__DATASET RECORDS__.
--- START ---

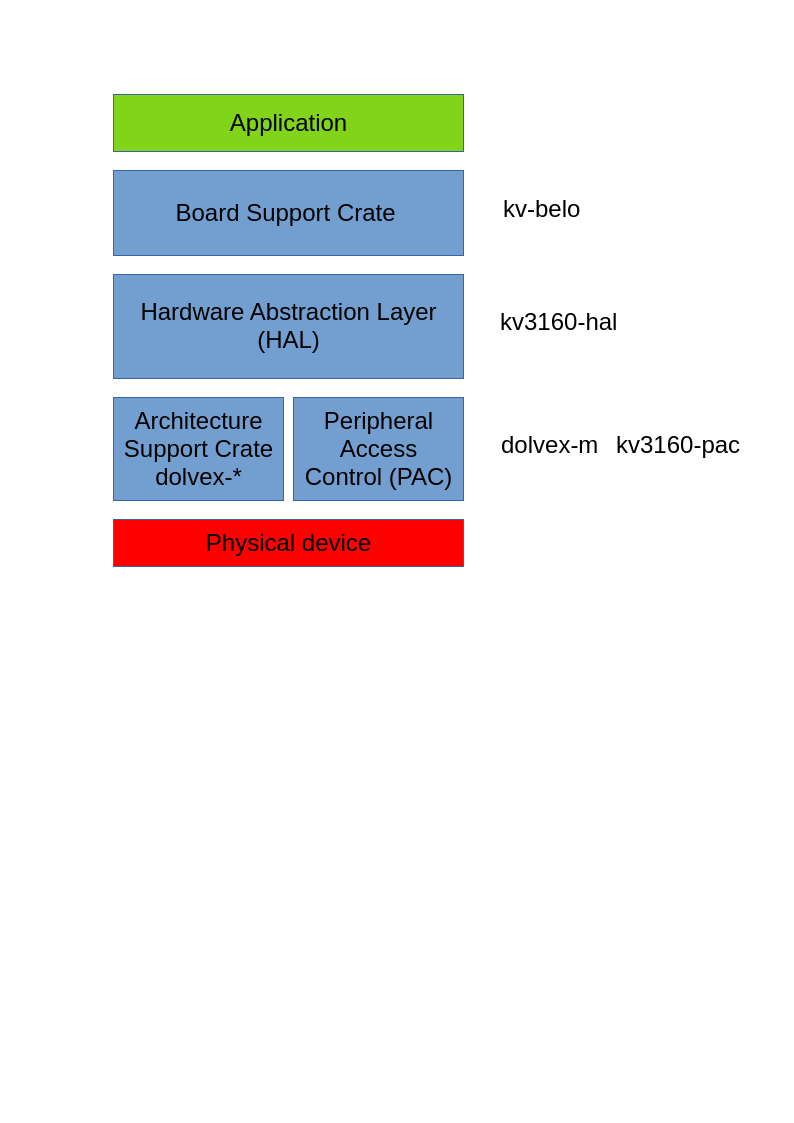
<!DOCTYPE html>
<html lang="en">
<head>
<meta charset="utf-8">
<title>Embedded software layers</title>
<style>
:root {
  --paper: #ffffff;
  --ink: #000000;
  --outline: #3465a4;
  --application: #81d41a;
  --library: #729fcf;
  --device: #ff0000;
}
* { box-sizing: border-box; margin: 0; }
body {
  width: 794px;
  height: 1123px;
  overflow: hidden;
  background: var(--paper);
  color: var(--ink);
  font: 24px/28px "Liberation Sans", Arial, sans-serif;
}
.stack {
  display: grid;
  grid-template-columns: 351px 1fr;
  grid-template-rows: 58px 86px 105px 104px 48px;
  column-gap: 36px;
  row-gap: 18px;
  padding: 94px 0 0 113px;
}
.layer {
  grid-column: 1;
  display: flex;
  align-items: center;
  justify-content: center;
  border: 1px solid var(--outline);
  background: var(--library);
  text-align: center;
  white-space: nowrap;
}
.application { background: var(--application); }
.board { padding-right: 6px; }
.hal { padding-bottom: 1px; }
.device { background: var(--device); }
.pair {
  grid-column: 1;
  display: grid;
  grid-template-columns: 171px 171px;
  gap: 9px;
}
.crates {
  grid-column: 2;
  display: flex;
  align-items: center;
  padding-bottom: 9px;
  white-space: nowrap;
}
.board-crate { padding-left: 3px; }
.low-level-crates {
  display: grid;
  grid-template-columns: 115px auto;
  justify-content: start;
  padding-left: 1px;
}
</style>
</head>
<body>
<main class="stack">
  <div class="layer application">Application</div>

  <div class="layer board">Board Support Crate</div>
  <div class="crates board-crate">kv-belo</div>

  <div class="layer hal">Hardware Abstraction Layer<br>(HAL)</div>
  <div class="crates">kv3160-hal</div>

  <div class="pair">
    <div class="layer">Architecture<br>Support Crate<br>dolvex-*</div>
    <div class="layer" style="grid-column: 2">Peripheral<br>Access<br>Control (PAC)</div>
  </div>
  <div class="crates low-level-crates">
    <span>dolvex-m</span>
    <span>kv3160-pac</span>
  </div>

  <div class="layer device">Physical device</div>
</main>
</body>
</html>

--- END ---

__WHAT IS NEEDED__. Each line in the data that holds the string "padding" needs to be copied.

__YOUR SOLUTION__.
  padding: 94px 0 0 113px;
.board { padding-right: 6px; }
.hal { padding-bottom: 1px; }
  padding-bottom: 9px;
.board-crate { padding-left: 3px; }
  padding-left: 1px;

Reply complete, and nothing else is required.